The data below:

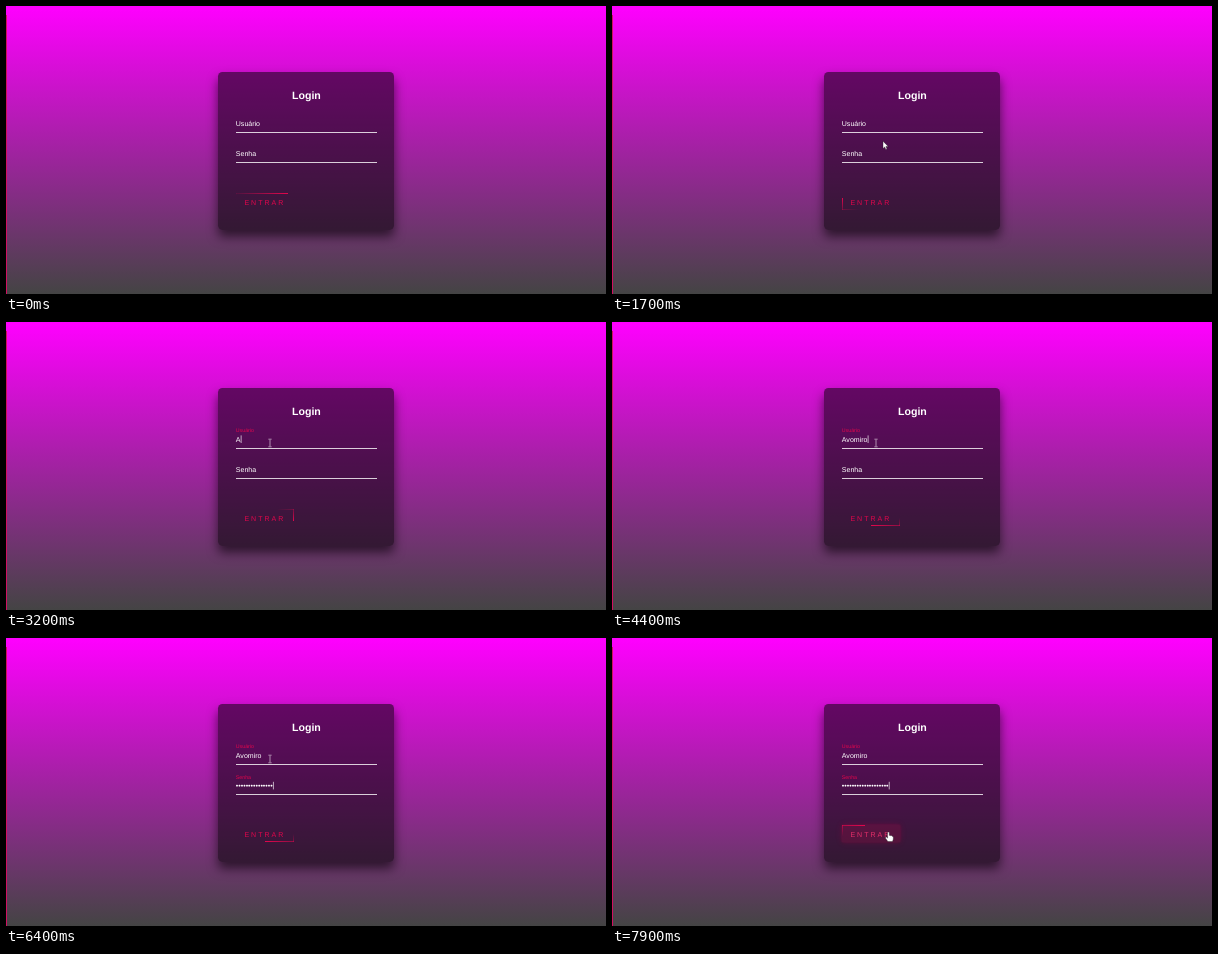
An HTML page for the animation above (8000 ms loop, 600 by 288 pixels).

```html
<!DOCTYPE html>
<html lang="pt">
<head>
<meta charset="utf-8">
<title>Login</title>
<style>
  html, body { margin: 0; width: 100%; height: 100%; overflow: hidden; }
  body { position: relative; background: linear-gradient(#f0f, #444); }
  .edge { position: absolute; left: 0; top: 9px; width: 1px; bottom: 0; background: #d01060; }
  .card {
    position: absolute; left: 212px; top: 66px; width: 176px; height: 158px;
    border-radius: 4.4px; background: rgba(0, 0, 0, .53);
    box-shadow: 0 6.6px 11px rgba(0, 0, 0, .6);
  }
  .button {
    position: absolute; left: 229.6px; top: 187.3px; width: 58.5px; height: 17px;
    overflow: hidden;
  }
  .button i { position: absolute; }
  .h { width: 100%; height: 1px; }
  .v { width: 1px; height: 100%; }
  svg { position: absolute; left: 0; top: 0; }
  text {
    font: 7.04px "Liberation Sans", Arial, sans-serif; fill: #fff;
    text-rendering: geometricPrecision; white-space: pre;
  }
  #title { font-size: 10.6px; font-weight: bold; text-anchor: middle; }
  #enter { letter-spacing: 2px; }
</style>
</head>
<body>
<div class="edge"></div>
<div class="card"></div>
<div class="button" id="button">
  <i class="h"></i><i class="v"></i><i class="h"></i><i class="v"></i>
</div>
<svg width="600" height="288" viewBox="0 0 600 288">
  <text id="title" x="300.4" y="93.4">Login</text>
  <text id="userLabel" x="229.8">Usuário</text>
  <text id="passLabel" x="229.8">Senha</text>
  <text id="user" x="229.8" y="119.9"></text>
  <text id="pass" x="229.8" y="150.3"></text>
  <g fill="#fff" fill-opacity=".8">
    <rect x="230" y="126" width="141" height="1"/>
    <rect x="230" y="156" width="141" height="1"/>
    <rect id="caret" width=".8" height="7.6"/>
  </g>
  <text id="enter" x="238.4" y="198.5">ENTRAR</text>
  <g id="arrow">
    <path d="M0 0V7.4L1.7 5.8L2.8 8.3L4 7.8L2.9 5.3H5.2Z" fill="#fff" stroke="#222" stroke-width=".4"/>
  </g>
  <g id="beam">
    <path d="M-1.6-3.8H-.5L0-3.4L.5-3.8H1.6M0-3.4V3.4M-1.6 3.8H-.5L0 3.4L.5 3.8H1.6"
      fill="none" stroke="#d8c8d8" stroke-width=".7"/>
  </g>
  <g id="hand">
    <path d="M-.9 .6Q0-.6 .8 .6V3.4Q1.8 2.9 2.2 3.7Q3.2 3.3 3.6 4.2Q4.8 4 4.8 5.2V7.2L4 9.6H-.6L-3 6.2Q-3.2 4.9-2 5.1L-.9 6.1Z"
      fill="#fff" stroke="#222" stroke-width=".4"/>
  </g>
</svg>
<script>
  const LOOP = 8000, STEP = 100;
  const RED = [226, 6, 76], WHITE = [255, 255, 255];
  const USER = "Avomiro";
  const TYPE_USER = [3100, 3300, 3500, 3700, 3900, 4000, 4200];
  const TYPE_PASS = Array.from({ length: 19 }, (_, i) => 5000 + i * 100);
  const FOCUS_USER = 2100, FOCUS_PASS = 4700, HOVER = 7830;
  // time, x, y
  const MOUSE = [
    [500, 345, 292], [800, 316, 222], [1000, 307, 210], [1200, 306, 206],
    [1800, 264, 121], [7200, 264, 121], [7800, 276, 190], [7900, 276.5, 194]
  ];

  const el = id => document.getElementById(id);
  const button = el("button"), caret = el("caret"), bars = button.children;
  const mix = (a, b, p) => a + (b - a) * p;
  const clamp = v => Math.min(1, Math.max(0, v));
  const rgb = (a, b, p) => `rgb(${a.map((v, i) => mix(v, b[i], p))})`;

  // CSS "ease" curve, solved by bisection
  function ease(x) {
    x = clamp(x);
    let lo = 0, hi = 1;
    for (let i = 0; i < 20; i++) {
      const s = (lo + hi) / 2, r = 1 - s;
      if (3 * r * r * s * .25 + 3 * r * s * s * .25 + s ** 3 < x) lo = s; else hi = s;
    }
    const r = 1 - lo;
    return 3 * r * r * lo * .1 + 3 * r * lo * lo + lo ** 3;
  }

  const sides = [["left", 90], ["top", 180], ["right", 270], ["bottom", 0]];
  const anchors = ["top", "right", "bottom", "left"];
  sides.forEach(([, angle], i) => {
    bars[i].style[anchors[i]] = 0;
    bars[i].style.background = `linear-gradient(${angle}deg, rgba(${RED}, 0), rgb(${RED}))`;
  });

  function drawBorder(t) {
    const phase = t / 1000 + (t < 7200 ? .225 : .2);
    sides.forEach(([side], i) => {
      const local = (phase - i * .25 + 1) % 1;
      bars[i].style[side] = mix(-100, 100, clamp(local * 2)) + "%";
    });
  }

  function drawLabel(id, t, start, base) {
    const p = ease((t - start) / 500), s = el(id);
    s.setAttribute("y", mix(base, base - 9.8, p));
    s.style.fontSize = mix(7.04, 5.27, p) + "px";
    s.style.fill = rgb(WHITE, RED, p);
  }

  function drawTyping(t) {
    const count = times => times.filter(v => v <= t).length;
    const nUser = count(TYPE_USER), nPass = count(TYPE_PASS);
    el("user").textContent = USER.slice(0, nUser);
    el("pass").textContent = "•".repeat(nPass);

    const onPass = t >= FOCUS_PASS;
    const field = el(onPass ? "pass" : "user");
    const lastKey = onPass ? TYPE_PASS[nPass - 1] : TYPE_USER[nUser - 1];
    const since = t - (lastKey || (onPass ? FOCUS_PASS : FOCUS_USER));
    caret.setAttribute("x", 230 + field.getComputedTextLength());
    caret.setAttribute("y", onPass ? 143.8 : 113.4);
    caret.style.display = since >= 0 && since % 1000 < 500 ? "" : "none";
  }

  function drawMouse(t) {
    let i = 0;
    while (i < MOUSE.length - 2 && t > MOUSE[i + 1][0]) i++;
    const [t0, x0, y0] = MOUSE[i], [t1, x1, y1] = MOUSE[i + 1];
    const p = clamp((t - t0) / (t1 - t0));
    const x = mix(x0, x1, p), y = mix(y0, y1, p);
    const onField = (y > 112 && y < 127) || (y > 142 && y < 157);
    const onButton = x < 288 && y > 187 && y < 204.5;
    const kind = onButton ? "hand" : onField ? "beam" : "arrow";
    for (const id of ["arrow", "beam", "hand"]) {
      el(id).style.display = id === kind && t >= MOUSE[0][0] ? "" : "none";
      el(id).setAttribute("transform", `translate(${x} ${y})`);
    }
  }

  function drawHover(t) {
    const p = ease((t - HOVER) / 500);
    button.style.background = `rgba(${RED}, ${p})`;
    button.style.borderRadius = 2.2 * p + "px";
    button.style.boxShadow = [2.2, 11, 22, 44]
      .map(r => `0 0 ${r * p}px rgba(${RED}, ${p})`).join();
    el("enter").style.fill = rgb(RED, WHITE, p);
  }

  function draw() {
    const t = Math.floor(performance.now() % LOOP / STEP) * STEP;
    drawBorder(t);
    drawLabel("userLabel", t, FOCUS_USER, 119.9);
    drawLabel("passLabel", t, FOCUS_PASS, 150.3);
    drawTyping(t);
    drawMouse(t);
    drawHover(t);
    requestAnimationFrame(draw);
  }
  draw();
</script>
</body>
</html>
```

End of The data.
The data below:

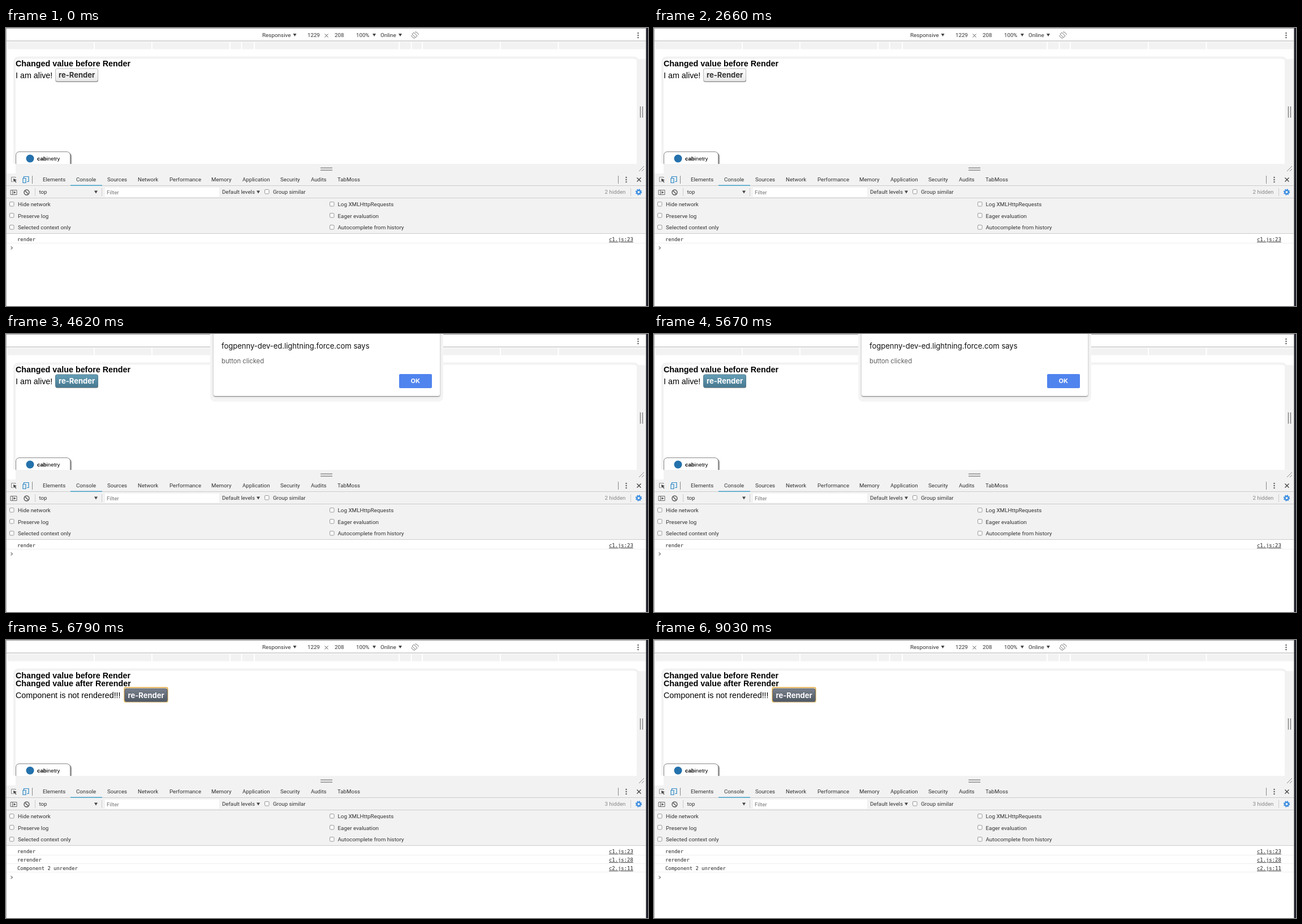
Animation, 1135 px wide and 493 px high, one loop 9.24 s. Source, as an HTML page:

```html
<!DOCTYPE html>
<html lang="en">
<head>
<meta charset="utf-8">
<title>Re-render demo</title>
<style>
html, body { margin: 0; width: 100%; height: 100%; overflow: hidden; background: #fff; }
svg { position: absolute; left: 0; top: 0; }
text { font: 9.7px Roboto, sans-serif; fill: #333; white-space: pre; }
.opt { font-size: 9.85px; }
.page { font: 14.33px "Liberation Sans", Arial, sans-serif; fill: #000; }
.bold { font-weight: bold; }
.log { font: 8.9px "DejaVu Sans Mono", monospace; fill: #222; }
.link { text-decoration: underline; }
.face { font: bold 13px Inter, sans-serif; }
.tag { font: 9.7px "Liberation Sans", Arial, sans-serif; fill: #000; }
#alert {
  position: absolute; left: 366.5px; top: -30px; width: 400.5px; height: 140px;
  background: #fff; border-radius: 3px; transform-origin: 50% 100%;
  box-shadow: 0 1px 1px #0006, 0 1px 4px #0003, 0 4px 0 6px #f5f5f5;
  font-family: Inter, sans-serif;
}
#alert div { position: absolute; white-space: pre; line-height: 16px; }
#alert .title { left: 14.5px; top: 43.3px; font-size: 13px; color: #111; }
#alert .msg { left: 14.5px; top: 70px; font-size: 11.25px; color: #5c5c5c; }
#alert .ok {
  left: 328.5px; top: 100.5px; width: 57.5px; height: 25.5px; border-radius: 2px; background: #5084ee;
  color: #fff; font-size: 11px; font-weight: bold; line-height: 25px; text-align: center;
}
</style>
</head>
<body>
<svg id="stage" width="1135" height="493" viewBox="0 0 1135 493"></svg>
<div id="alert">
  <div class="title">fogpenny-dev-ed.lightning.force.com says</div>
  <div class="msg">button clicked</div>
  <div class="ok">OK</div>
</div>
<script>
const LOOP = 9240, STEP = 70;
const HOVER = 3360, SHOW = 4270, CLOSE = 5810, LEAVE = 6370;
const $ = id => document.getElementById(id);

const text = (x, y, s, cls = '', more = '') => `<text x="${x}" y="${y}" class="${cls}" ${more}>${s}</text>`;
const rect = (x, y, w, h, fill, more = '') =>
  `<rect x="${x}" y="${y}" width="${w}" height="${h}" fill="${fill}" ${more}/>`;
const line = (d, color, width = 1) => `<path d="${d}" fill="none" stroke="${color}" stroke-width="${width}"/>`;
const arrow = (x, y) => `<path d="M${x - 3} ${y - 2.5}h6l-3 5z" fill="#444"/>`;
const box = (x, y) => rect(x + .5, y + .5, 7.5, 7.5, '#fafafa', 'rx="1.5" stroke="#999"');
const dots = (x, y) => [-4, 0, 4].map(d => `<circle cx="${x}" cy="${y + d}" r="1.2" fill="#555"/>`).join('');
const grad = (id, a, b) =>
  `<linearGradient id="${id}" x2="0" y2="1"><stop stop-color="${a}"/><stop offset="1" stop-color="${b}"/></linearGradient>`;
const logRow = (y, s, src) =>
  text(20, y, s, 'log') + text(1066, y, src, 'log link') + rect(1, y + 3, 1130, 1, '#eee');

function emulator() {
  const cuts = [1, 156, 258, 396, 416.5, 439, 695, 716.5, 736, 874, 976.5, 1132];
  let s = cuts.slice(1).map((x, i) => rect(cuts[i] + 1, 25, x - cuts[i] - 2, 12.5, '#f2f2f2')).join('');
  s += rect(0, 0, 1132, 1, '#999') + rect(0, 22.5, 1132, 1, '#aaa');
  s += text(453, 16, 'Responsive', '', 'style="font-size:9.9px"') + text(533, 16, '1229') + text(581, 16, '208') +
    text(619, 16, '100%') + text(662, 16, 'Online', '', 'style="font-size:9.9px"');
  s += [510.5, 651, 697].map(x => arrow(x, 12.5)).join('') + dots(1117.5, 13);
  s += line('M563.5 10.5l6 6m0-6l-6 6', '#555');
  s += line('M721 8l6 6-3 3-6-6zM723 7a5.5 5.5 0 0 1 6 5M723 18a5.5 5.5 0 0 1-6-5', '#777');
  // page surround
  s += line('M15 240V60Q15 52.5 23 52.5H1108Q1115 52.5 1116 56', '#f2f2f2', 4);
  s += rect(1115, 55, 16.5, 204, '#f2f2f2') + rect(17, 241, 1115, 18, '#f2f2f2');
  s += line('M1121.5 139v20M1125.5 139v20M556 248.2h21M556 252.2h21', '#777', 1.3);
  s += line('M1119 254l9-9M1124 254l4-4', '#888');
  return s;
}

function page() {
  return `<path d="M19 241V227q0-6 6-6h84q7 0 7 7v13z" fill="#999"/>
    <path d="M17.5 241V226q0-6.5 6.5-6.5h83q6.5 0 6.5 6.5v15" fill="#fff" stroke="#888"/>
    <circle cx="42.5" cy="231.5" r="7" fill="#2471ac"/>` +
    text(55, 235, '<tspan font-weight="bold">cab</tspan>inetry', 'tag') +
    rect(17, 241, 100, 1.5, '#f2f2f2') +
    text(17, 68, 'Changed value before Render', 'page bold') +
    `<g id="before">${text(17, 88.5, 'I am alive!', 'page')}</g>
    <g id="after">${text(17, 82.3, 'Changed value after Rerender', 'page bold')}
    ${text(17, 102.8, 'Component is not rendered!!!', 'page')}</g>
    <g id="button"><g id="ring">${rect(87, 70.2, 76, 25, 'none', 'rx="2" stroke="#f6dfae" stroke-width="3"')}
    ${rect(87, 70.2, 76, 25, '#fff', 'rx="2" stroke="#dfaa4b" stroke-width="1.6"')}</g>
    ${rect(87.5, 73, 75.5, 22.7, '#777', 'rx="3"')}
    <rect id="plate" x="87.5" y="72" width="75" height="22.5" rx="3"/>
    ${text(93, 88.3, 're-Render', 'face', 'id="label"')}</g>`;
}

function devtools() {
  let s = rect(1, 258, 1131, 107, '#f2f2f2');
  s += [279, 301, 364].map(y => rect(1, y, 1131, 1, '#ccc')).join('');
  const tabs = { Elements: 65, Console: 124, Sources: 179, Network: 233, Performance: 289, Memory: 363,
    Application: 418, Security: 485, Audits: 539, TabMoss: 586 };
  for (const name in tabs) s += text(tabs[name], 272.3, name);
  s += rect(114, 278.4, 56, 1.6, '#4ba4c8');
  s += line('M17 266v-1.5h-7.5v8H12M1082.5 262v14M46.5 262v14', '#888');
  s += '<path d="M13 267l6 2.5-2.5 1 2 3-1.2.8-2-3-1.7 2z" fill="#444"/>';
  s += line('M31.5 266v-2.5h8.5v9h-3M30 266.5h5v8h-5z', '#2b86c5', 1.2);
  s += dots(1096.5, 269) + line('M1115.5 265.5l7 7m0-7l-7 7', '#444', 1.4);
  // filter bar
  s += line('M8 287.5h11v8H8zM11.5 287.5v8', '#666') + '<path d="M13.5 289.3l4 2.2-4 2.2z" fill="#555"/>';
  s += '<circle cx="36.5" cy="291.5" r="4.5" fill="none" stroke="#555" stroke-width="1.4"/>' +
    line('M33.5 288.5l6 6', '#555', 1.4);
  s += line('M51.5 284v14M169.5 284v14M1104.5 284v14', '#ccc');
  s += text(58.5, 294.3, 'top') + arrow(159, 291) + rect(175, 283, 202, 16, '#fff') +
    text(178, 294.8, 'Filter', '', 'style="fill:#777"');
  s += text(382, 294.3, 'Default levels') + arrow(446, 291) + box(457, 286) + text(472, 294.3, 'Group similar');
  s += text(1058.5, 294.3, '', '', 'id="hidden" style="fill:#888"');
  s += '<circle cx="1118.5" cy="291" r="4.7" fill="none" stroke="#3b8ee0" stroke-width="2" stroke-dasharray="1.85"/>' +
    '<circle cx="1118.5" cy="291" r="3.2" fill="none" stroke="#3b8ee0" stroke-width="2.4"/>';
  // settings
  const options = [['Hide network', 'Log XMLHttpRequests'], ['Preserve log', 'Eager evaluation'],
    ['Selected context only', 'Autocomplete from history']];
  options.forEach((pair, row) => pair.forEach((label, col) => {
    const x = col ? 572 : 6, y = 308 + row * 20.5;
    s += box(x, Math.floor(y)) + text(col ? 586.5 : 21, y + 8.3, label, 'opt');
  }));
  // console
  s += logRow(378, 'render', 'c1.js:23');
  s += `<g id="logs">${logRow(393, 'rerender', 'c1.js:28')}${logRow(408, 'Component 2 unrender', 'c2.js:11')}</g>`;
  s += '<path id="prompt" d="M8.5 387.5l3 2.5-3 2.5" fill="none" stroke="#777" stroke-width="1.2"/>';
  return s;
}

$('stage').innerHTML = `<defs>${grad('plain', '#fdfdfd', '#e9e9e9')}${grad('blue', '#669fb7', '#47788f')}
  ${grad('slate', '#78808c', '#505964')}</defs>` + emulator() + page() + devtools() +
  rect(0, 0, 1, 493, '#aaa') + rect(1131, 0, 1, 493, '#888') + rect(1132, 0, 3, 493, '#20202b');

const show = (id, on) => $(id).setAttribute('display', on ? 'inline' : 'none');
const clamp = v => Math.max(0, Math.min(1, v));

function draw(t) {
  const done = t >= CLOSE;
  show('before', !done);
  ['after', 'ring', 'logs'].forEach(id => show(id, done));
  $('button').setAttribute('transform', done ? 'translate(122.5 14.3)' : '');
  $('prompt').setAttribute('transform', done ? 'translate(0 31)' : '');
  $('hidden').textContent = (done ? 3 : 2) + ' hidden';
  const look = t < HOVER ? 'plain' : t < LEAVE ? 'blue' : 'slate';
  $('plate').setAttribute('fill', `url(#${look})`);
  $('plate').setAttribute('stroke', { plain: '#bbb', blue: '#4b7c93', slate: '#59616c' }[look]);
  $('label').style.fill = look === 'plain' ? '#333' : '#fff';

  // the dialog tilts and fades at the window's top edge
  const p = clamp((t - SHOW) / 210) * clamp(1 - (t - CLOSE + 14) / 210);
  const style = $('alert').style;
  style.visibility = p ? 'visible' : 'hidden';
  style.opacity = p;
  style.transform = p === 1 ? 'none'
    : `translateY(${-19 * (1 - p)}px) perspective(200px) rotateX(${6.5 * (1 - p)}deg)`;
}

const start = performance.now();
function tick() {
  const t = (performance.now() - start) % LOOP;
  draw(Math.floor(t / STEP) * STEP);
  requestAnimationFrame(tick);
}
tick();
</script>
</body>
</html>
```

End of The data.

#### [Your instructions]
The word to find is "caret". Copy every line of the records that holds it.

#### [Result]
    <rect id="caret" width=".8" height="7.6"/>
  const button = el("button"), caret = el("caret"), bars = button.children;
    caret.setAttribute("x", 230 + field.getComputedTextLength());
    caret.setAttribute("y", onPass ? 143.8 : 113.4);
    caret.style.display = since >= 0 && since % 1000 < 500 ? "" : "none";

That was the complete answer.